August 4, 2022

Dissecting the spectrum of Modern Slavery - Decent Work

Larisa Kryachkova, Chief Human Rights Officer and Clara Iseppi, Human Rights Manager, slavefreetrade

Dissecting the spectrum of Modern Slavery - Decent Work

Why use a "spectrum"

The realities of exploitation that can be observed suggests that this is a complex social phenomenon (Skrivankova, 2010). We cannot oppose decent work and modern slavery as two binary values, with nothing in between. In reality, these two conditions exist on a spectrum, along which all situations that are not decent work are present, running from mild tos evere without falling in a binary opposition (Steinfeld, 2009). Along the spectrum, we can find all the situations that are incompatible with decent work, starting with milder violations (e.g. discrimination, breach of contract) and leading to the most serious violation (e.g. forced labour) (Skrivankova, 2010).

Modern Slavery - Decent Work Spectrum

Defining the forms of exploitation

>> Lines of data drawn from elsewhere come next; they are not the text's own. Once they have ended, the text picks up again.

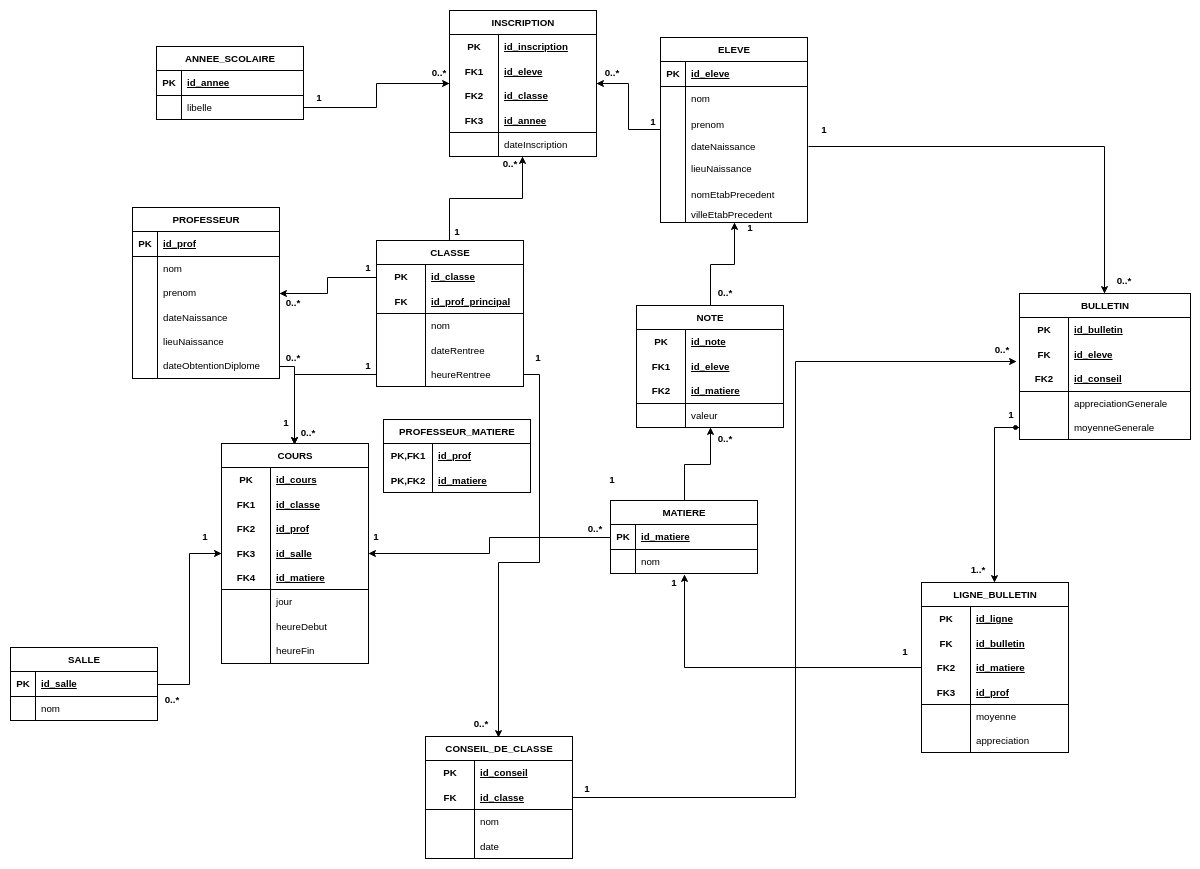
<!DOCTYPE html>
<html lang="fr">
<head>
<meta charset="utf-8">
<title>Modèle de données scolaire</title>
<style>
:root { --ink: #000; --paper: #fff; --row: 24.4px; --narrow: 24px; --wide: 48px; }
* { box-sizing: border-box; margin: 0; padding: 0; }
body { width: 1200px; height: 869px; overflow: hidden; background: var(--paper); color: var(--ink); font: 9.76px/23px "Liberation Sans", Arial, sans-serif; }
.diagram { position: relative; width: 1200px; height: 869px; overflow: hidden; }
.links { position: absolute; inset: 0; fill: none; stroke: var(--ink); stroke-width: 1; }
.entity { --key: var(--wide); position: absolute; left: var(--x); top: var(--y); width: 148px; height: var(--h); border: 1px solid var(--ink); background: var(--paper); overflow: hidden; white-space: nowrap; }
.entity.slim { --key: var(--narrow); }
.entity.broad { width: 172px; }
.entity h2 { height: 23.4px; font-size: inherit; font-weight: 700; text-align: center; }
.keys, .fields { display: grid; grid-auto-rows: var(--row); border-top: 1px solid var(--ink); margin-bottom: -1px; }
.keys { grid-template-columns: var(--key) 1fr; font-weight: 700; }
.keys dt { text-align: center; }
.keys dd { border-left: 1px solid var(--ink); padding-left: 5px; text-decoration: underline; }
.fields { list-style: none; padding-left: var(--key); }
.fields li { border-left: 1px solid var(--ink); padding-left: 5px; }
.pupil .fields { grid-template-rows: 24px 28px 16px 28px 24px 17px; }
.pupil .fields li { display: flex; align-items: center; line-height: 14px; }
.card { position: absolute; left: var(--x); top: var(--y); transform: translate(-50%, -50%); font-weight: 700; line-height: 12px; white-space: nowrap; }
</style>
</head>
<body>
<main class="diagram">
<svg class="links" width="1200" height="869" viewBox="0 0 1200 869" aria-hidden="true">
  <defs>
    <marker id="arrow" markerUnits="userSpaceOnUse" markerWidth="10" markerHeight="10" refX="7" refY="4" orient="auto">
      <path d="M7 4L1 7L2.5 4L1 1Z" fill="#000" stroke="#000"/>
    </marker>
  </defs>
  <g transform="translate(.5 .5)">
    <g marker-end="url(#arrow)">
      <path d="M303 107H376V83H448"/>
      <path d="M661 129H628V83H597"/>
      <path d="M449 240V198H522V157"/>
      <path d="M376 277H327V293H280"/>
      <path d="M279 366H294V443"/>
      <path d="M376 374H294V443"/>
      <path d="M523 374H539V562H498V736"/>
      <path d="M808 146H1104V292"/>
      <path d="M710 305V264H734V223"/>
      <path d="M684 501V464H710V428"/>
      <path d="M610 537H489V553H369"/>
      <path d="M157 684H189V553H220"/>
      <path d="M921 667H684V575"/>
      <path d="M1019 427H994V581"/>
      <path d="M572 797H795V361H1015"/>
    </g>
    <circle cx="1015" cy="427" r="2" fill="#000"/>
  </g>
</svg>

<section class="entity slim" style="--x:156px;--y:46px;--h:74px">
  <h2>ANNEE_SCOLAIRE</h2>
  <dl class="keys"><dt>PK</dt><dd>id_annee</dd></dl>
  <ul class="fields"><li>libelle</li></ul>
</section>

<section class="entity" style="--x:449px;--y:10px;--h:147px">
  <h2>INSCRIPTION</h2>
  <dl class="keys"><dt>PK</dt><dd>id_inscription</dd><dt>FK1</dt><dd>id_eleve</dd><dt>FK2</dt><dd>id_classe</dd><dt>FK3</dt><dd>id_annee</dd></dl>
  <ul class="fields"><li>dateInscription</li></ul>
</section>

<section class="entity slim pupil" style="--x:660px;--y:37px;--h:186px">
  <h2>ELEVE</h2>
  <dl class="keys"><dt>PK</dt><dd>id_eleve</dd></dl>
  <ul class="fields"><li>nom</li><li>prenom</li><li>dateNaissance</li><li>lieuNaissance</li><li>nomEtabPrecedent</li><li>villeEtabPrecedent</li></ul>
</section>

<section class="entity slim" style="--x:132px;--y:207px;--h:172px">
  <h2>PROFESSEUR</h2>
  <dl class="keys"><dt>PK</dt><dd>id_prof</dd></dl>
  <ul class="fields"><li>nom</li><li>prenom</li><li>dateNaissance</li><li>lieuNaissance</li><li>dateObtentionDiplome</li></ul>
</section>

<section class="entity" style="--x:376px;--y:240px;--h:147px">
  <h2>CLASSE</h2>
  <dl class="keys"><dt>PK</dt><dd>id_classe</dd><dt>FK</dt><dd>id_prof_principal</dd></dl>
  <ul class="fields"><li>nom</li><li>dateRentree</li><li>heureRentree</li></ul>
</section>

<section class="entity" style="--x:636px;--y:305px;--h:123px">
  <h2>NOTE</h2>
  <dl class="keys"><dt>PK</dt><dd>id_note</dd><dt>FK1</dt><dd>id_eleve</dd><dt>FK2</dt><dd>id_matiere</dd></dl>
  <ul class="fields"><li>valeur</li></ul>
</section>

<section class="entity broad" style="--x:1019px;--y:293px;--h:147px">
  <h2>BULLETIN</h2>
  <dl class="keys"><dt>PK</dt><dd>id_bulletin</dd><dt>FK</dt><dd>id_eleve</dd><dt>FK2</dt><dd>id_conseil</dd></dl>
  <ul class="fields"><li>appreciationGenerale</li><li>moyenneGenerale</li></ul>
</section>

<section class="entity" style="--x:383px;--y:419px;--h:74px">
  <h2>PROFESSEUR_MATIERE</h2>
  <dl class="keys"><dt>PK,FK1</dt><dd>id_prof</dd><dt>PK,FK2</dt><dd>id_matiere</dd></dl>
</section>

<section class="entity" style="--x:221px;--y:443px;--h:221px">
  <h2>COURS</h2>
  <dl class="keys"><dt>PK</dt><dd>id_cours</dd><dt>FK1</dt><dd>id_classe</dd><dt>FK2</dt><dd>id_prof</dd><dt>FK3</dt><dd>id_salle</dd><dt>FK4</dt><dd>id_matiere</dd></dl>
  <ul class="fields"><li>jour</li><li>heureDebut</li><li>heureFin</li></ul>
</section>

<section class="entity slim" style="--x:610px;--y:500px;--h:74px">
  <h2>MATIERE</h2>
  <dl class="keys"><dt>PK</dt><dd>id_matiere</dd></dl>
  <ul class="fields"><li>nom</li></ul>
</section>

<section class="entity slim" style="--x:10px;--y:647px;--h:74px">
  <h2>SALLE</h2>
  <dl class="keys"><dt>PK</dt><dd>id_salle</dd></dl>
  <ul class="fields"><li>nom</li></ul>
</section>

<section class="entity" style="--x:425px;--y:736px;--h:123px">
  <h2>CONSEIL_DE_CLASSE</h2>
  <dl class="keys"><dt>PK</dt><dd>id_conseil</dd><dt>FK</dt><dd>id_classe</dd></dl>
  <ul class="fields"><li>nom</li><li>date</li></ul>
</section>

<section class="entity" style="--x:921px;--y:582px;--h:171px">
  <h2>LIGNE_BULLETIN</h2>
  <dl class="keys"><dt>PK</dt><dd>id_ligne</dd><dt>FK</dt><dd>id_bulletin</dd><dt>FK2</dt><dd>id_matiere</dd><dt>FK3</dt><dd>id_prof</dd></dl>
  <ul class="fields"><li>moyenne</li><li>appreciation</li></ul>
</section>

<span class="card" style="--x:319px;--y:98px">1</span>
<span class="card" style="--x:439px;--y:73px">0..*</span>
<span class="card" style="--x:612px;--y:73px">0..*</span>
<span class="card" style="--x:653px;--y:122px">1</span>
<span class="card" style="--x:824px;--y:130px">1</span>
<span class="card" style="--x:510px;--y:164px">0..*</span>
<span class="card" style="--x:457px;--y:232px">1</span>
<span class="card" style="--x:368px;--y:268px">1</span>
<span class="card" style="--x:293px;--y:303px">0..*</span>
<span class="card" style="--x:293px;--y:358px">0..*</span>
<span class="card" style="--x:368px;--y:366px">1</span>
<span class="card" style="--x:538px;--y:358px">1</span>
<span class="card" style="--x:286px;--y:423px">1</span>
<span class="card" style="--x:308px;--y:433px">0..*</span>
<span class="card" style="--x:750px;--y:228px">1</span>
<span class="card" style="--x:725px;--y:293px">0..*</span>
<span class="card" style="--x:1124px;--y:281px">0..*</span>
<span class="card" style="--x:1002px;--y:350px">0..*</span>
<span class="card" style="--x:1011px;--y:415px">1</span>
<span class="card" style="--x:725px;--y:439px">0..*</span>
<span class="card" style="--x:612px;--y:480px">1</span>
<span class="card" style="--x:595px;--y:529px">0..*</span>
<span class="card" style="--x:376px;--y:537px">1</span>
<span class="card" style="--x:205px;--y:537px">1</span>
<span class="card" style="--x:172px;--y:700px">0..*</span>
<span class="card" style="--x:674px;--y:583px">1</span>
<span class="card" style="--x:978px;--y:570px">1..*</span>
<span class="card" style="--x:905px;--y:652px">1</span>
<span class="card" style="--x:481px;--y:724px">0..*</span>
<span class="card" style="--x:587px;--y:789px">1</span>
</main>
</body>
</html>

The International Labour Organization (ILO) defines forced labour "as the antithesis of decent work” Decent work was defined in 1999 as ‘productive work under conditions of freedom,equity, security and dignity, in which rights are protected and adequate remuneration and social coverage are provided'. In 2006, the ILO completed this definition with other characteristics, such as the respect of labour rights.

Modern slavery on the other hand, refers to the “situations of exploitation that a person cannot refuse or leave (…)” (ILO, Alliance 8.7., Global Estimates of Modern Slavery, 2017). Forced labour is the most common form of modern slavery, and is defined by the ILO Forced.

The 10 Principles of Decent Work by slavefreetrade International

slavefreetrade aims at helping organisationsto identify possible human rights violations in their operations and supply chains. To do this, slavefreetrade has put together the 10 Principles of Decent Work, a set of universal principles that can be used to quantify decent work, anywhere in the world. These principles are agnostic to the jurisdictions of different countries, and can be applied to countries that lack legal definitions of forced labour. To label an organisation as ethical, and thus free of modern slavery, every principle must be fulfilled.

10 Principles for Decent Work


International Labor Organization (1930) Forced Labor Convention (No.29)

International Labor Organization (2006) Decent Work: Objectives and Strategies. Geneva: ILO

International Labor Organization (2017) Alliance 8.7., Global Estimates of Modern Slavery, ILO.

Available on:

Skrivankova K. (2010) Between decent work and forced labour: examining the continuum of exploitation. Joseph RowntreeFoundation (JRF) programme paper on Forced labour. Available on:

Steinfeld, R. (2009) Coercion/Consent in Labour. Working paper No. 66. Oxford: Centre on Migration, Policy and Society, University of Oxford